(Items from a data source)
● ● ● ● ● ● ●
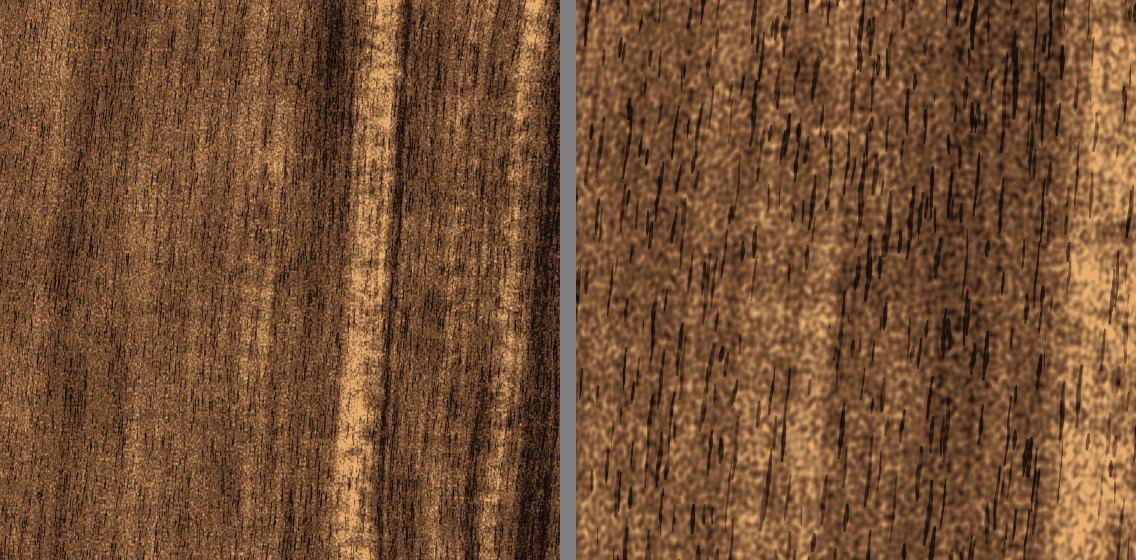
Left: the whole. Right: its middle third, enlarged.
This texture is drawn by a Shadertoy shader. Its source:

```glsl
// Dark figured hardwood: upright, slightly leaning bands of brown and gold.
// A bent grain coordinate carries bands and streaks; capsules make the pores,
// and gradient noise makes the cross ripple and the fine fibre sparkle.

#define BASE_TONE 0.645
#define BAND_CONTRAST 1.12
#define STREAK_AMOUNT 0.42
#define RIPPLE_AMOUNT 0.62
#define CLOUD_AMOUNT 0.30
#define SPARKLE_AMOUNT 0.72
#define PORE_DEPTH 0.66
#define PORE_DENSITY 0.62
#define PORE_WIDTH 0.0012
#define PORE_LENGTH 0.021

const int BAND_COUNT = 14;
// Each band: centre across the grain, half width, change of tone.
const vec3 BANDS[BAND_COUNT] = vec3[](
    vec3(0.015, 0.040, 0.03), vec3(0.085, 0.026, -0.21),
    vec3(0.150, 0.030, -0.07), vec3(0.240, 0.070, 0.06),
    vec3(0.440, 0.030, 0.12), vec3(0.540, 0.040, -0.21),
    vec3(0.630, 0.030, 0.30), vec3(0.679, 0.007, -0.38),
    vec3(0.735, 0.035, -0.14), vec3(0.792, 0.012, 0.15),
    vec3(0.842, 0.020, -0.13), vec3(0.882, 0.015, 0.20),
    vec3(0.925, 0.012, -0.20), vec3(0.962, 0.034, -0.42));

const vec3 WOOD[6] = vec3[](
    vec3(0.14, 0.09, 0.06), vec3(0.26, 0.16, 0.10),
    vec3(0.36, 0.24, 0.15), vec3(0.45, 0.30, 0.19),
    vec3(0.56, 0.39, 0.25), vec3(0.70, 0.52, 0.33));

vec3 hash3(vec2 cell) {
    vec3 p = fract(cell.xyx * vec3(0.1031, 0.1030, 0.0973));
    p += dot(p, p.yxz + 33.33);
    return fract((p.xxy + p.yzz) * p.zyx);
}

float gradientAt(vec2 corner, vec2 offset) {
    return dot(hash3(corner).xy * 2.0 - 1.0, offset);
}

// Gradient noise, centred on zero.
float noise(vec2 p) {
    vec2 i = floor(p), f = p - i;
    vec2 u = f * f * f * (f * (f * 6.0 - 15.0) + 10.0);
    vec2 e = vec2(1.0, 0.0);
    float low = mix(gradientAt(i, f), gradientAt(i + e, f - e), u.x);
    float high = mix(gradientAt(i + e.yx, f - e.yx),
                     gradientAt(i + e.xx, f - e.xx), u.x);
    return mix(low, high, u.y);
}

// Position across the grain: lines lean right and bend as they rise.
float grainCoord(vec2 p) {
    float side = 2.0 * p.x - 1.2;
    float lean = 0.05 + 0.05 * side * side;
    float bend = 0.022 * noise(p * vec2(4.0, 2.5) + 7.0);
    return p.x - lean * p.y * (0.6 + 0.4 * p.y) + bend;
}

float bandTone(float across) {
    float tone = 0.0;
    for (int i = 0; i < BAND_COUNT; i++) {
        float d = (across - BANDS[i].x) / BANDS[i].y;
        tone += BANDS[i].z * exp(-d * d);
    }
    return tone;
}

// Short dark dashes, one per grid cell, thinned out by density.
float pores(vec2 p, vec2 cells, float seed, float density, float blur) {
    vec2 home = floor(p * cells);
    float cover = 0.0;
    for (int y = -1; y <= 1; y++)
    for (int x = -1; x <= 1; x++) {
        vec2 cell = home + vec2(x, y);
        vec3 place = hash3(cell + seed);
        vec3 form = hash3(cell + seed + 51.7);
        vec2 d = p - (cell + place.xy) / cells;
        float halfLength = PORE_LENGTH * mix(0.2, 1.0, form.x * form.x);
        float taper = 1.0 - 0.5 * min(abs(d.y) / halfLength, 1.0);
        d.y -= clamp(d.y, -halfLength, halfLength);
        float width = PORE_WIDTH * mix(0.5, 1.4, form.y) * taper;
        float dash = 1.0 - smoothstep(width - blur, width + blur, length(d));
        cover = max(cover, dash * step(place.z, density) * mix(0.55, 1.0, form.z));
    }
    return cover;
}

vec3 woodColour(float tone) {
    float inside = clamp(tone, 0.0, 1.0);
    vec3 colour = WOOD[0];
    for (int i = 1; i < 6; i++)
        colour = mix(colour, WOOD[i], clamp(inside * 5.0 - float(i - 1), 0.0, 1.0));
    return colour * (1.0 + clamp(tone - inside, -0.7, 0.3));
}

void mainImage(out vec4 fragColor, in vec2 fragCoord) {
    vec2 p = fragCoord / iResolution.y;
    float blur = 0.6 / iResolution.y;
    float across = grainCoord(p);
    float ragged = 0.012 * noise(vec2(p.x * 24.0, p.y * 34.0))
                 + 0.010 * noise(vec2(across * 90.0, p.y * 14.0));
    float bands = BAND_CONTRAST * bandTone(across + ragged);
    float contrast = mix(0.55, 1.25, smoothstep(0.3, 0.7, p.x));

    // Long streaks along the grain, soft clouds and curved cross ripple
    float streak = noise(vec2(across * 42.0, p.y * 1.6))
                 + 0.8 * noise(vec2(across * 120.0, p.y * 6.0));
    float sway = 0.8 * noise(p * vec2(22.0, 9.0) + 5.0);
    float ripple = noise(vec2(across * 17.0, p.y * 36.0 + p.x * 5.0 + sway))
                 + 0.7 * noise(vec2(across * 42.0, p.y * 80.0 + 2.0 * sway) + 19.0);
    float shimmer = clamp(0.45 + 1.6 * bands, 0.28, 0.9) * contrast;
    float tone = BASE_TONE + bands + STREAK_AMOUNT * contrast * streak
               + RIPPLE_AMOUNT * shimmer * ripple
               + CLOUD_AMOUNT * noise(p * vec2(6.0, 5.0) + 3.0);

    // Fine fibre sparkle
    tone += SPARKLE_AMOUNT * (noise(vec2(across * 290.0, p.y * 230.0))
          + 0.55 * noise(p * vec2(170.0, 130.0) + 31.0));

    // Pores, denser in the dark bands and gathered along streaks
    vec2 along = vec2(across - 0.03 * p.y + 0.002 * noise(p * 45.0), p.y);
    float density = PORE_DENSITY * clamp(0.85 - bands - 1.2 * streak, 0.3, 1.6);
    float pore = max(pores(along, vec2(120.0, 28.0), 11.0, density, blur),
                     pores(along, vec2(103.0, 33.0), 83.0, density, blur));
    tone -= PORE_DEPTH * pore;

    fragColor = vec4(woodColour(tone), 1.0);
}
```
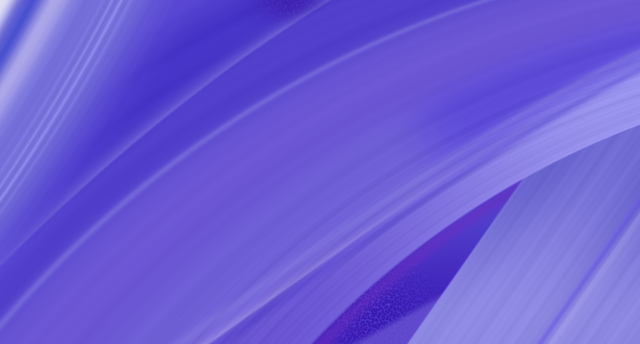
Write a Shadertoy shader that draws this background.

```glsl
const vec3 INDIGO   = vec3(0.27, 0.20, 0.78);
const vec3 ROYAL    = vec3(0.32, 0.25, 0.80);
const vec3 VIOLET   = vec3(0.42, 0.335, 0.83);
const vec3 IRIS     = vec3(0.45, 0.43, 0.85);
const vec3 LAVENDER = vec3(0.55, 0.53, 0.88);
const vec3 PALE     = vec3(0.72, 0.70, 0.93);

// Soft symmetric line
float ridge(float d, float width) {
    return exp(-d * d / (width * width));
}

// Crisp on the negative side, fading slowly on the positive side
float crease(float d, float fade) {
    return smoothstep(-0.006, 0.003, d) * exp(-max(d, 0.0) / fade);
}

// Layered sines across a ribbon, drifting slowly along it
float fibres(float across, float along, float scale) {
    float s = across * scale;
    return 0.45 * sin(s + 1.7 * sin(s * 0.37 + along))
         + 0.30 * sin(s * 2.3 + 1.3 * along + 1.0)
         + 0.25 * sin(s * 4.1 - 2.0 * along + 2.5);
}

vec2 hash2(vec2 c) {
    vec2 q = vec2(dot(c, vec2(127.1, 311.7)), dot(c, vec2(269.5, 183.3)));
    return fract(sin(q) * 43758.5);
}

// Distance to the nearest scattered point
float cellular(vec2 p) {
    vec2 cell = floor(p), f = fract(p);
    float nearest = 2.0;
    for (int j = -1; j <= 1; j++)
    for (int i = -1; i <= 1; i++) {
        vec2 o = vec2(i, j);
        nearest = min(nearest, length(o + hash2(cell + o) - f));
    }
    return nearest;
}

// Fanning arc coordinates: x runs across the sweep, y is the angle along it
vec2 sweepCoords(vec2 p) {
    vec2 d = vec2(2.835, -1.67) - p;
    float angle = atan(d.x, -d.y);
    float across = length(d) - 2.505 - 0.1 * (angle - 0.4);
    return vec2(across / (1.0 + 0.8 * (angle - 0.6)), angle);
}

vec3 sweepColor(float v, float a) {
    float right = 1.0 - smoothstep(0.40, 0.88, a);
    float fold = 0.115 + (a - 0.67) * (a - 0.67);
    float upper = 0.65 + 0.7 * (0.95 - a) * (0.95 - a);

    // Broad bands from the lower edge upward
    vec3 c = mix(VIOLET, LAVENDER + 0.05, right);
    vec3 inner = mix(mix(VIOLET, IRIS, 0.4), ROYAL + 0.045, smoothstep(0.45, 0.75, right));
    c = mix(c, inner, smoothstep(fold - 0.06, fold + 0.08, v));
    c = mix(c, VIOLET, smoothstep(0.28, 0.40, v));
    c = mix(c, ROYAL, smoothstep(0.47, 0.60, v));
    c = mix(c, INDIGO, smoothstep(upper - 0.02, upper + 0.05, v));
    c = mix(c, ROYAL + 0.025, smoothstep(0.78, 0.92, v));

    // Folded edges and fine strands
    c = mix(c, PALE, 0.55 * crease(v - fold, 0.014) * smoothstep(0.45, 0.9, a));
    c = mix(c, LAVENDER, 0.35 * ridge(v - fold - 0.04, 0.012));
    c = mix(c, INDIGO, 0.30 * ridge(v - fold + 0.018, 0.012));
    c = mix(c, LAVENDER, 0.40 * ridge(v - 0.56, 0.008) + 0.12 * ridge(v - 0.54, 0.03));
    c = mix(c, LAVENDER, 0.50 * crease(v - upper, 0.016));
    float fineness = 1.0 - smoothstep(0.15, 0.32, v);
    c += 0.012 * fibres(v, a * 2.0, 42.0);
    c += 0.022 * fineness * fibres(v, a * 3.0, 120.0);
    return c;
}

vec3 leftColor(float u, float y) {
    vec3 c = mix(IRIS, ROYAL + 0.03, smoothstep(-0.02, 0.20, u));
    c = mix(c, PALE, 0.85 * ridge(u + 0.20, 0.05));
    c = mix(c, vec3(0.27, 0.30, 0.80), 0.9 * ridge(u + 0.265, 0.03));
    c = mix(c, vec3(0.88, 0.88, 0.97), 1.0 - smoothstep(-0.35, -0.29, u));
    // Bundle of parallel pleats
    float pleat = pow(0.5 + 0.5 * sin(u * 230.0 + y * 3.0), 2.0);
    c = mix(c, LAVENDER + 0.07, 0.65 * pleat * ridge(u + 0.015, 0.04));
    return c + 0.015 * fibres(u, y * 2.0, 70.0);
}

vec3 rightColor(float w, float y) {
    vec3 c = mix(LAVENDER, IRIS - 0.04, smoothstep(0.05, 0.55, y));
    c = mix(c, LAVENDER + 0.03, 0.5 * ridge(w - 0.22, 0.10) * (1.0 - y));
    c = mix(c, ROYAL + 0.08, 0.6 * ridge(w - 0.385, 0.012));
    c = mix(c, PALE, 0.35 * crease(w - 0.41, 0.025));
    return c + 0.022 * fibres(w, y * 2.0, 65.0);
}

// Deep recess with grain, a violet sheen and a lighter lower fold
vec3 recessColor(vec2 p, float v) {
    vec3 c = mix(vec3(0.25, 0.14, 0.73), ROYAL, smoothstep(0.10, 0.42, p.y));
    float grain = cellular(p * 130.0) - 0.45;
    float patchMask = ridge(length(p - vec2(1.07, 0.10)), 0.14);
    c += vec3(0.10, 0.22, 0.25) * grain * patchMask;
    c = mix(c, vec3(0.41, 0.18, 0.76), 0.6 * ridge(v + 0.018, 0.02));
    float lowerFold = p.y - 0.55 * (p.x - 1.03);
    return mix(c, VIOLET, 0.75 * (1.0 - smoothstep(-0.015, 0.015, lowerFold)));
}

void mainImage(out vec4 fragColor, in vec2 fragCoord) {
    vec2 p = fragCoord / iResolution.y;
    vec2 s = sweepCoords(p);
    float w = p.x - 1.184 - 0.7 * p.y;
    float u = p.x - 0.62 * (p.y - 0.42) - 0.15 * (p.y - 0.42) * (1.0 - p.y);

    // Lower layers, then the main sweep, then the left ribbon
    vec3 c = mix(recessColor(p, s.x), rightColor(w, p.y), smoothstep(-0.005, 0.005, w));
    c = mix(c, sweepColor(s.x, s.y), smoothstep(-0.004, 0.004, s.x));
    c = mix(c, leftColor(u, p.y), 1.0 - smoothstep(0.02, 0.26, u));

    // Dark notch at the top
    float notch = ridge(p.x - 0.84, 0.09) * smoothstep(0.90, 1.0, p.y) * smoothstep(0.70, 0.74, s.x);
    float speckle = 0.08 * (cellular(p * 130.0) - 0.45);
    c = mix(c, vec3(0.25, 0.12, 0.68) + speckle, 0.8 * notch);
    fragColor = vec4(clamp(c, 0.0, 1.0), 1.0);
}
```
● ● ● ● ● ● ●
Work to complete
The lines above that hold "slowly" are the result; show every one of them.

Task output
// Crisp on the negative side, fading slowly on the positive side
// Layered sines across a ribbon, drifting slowly along it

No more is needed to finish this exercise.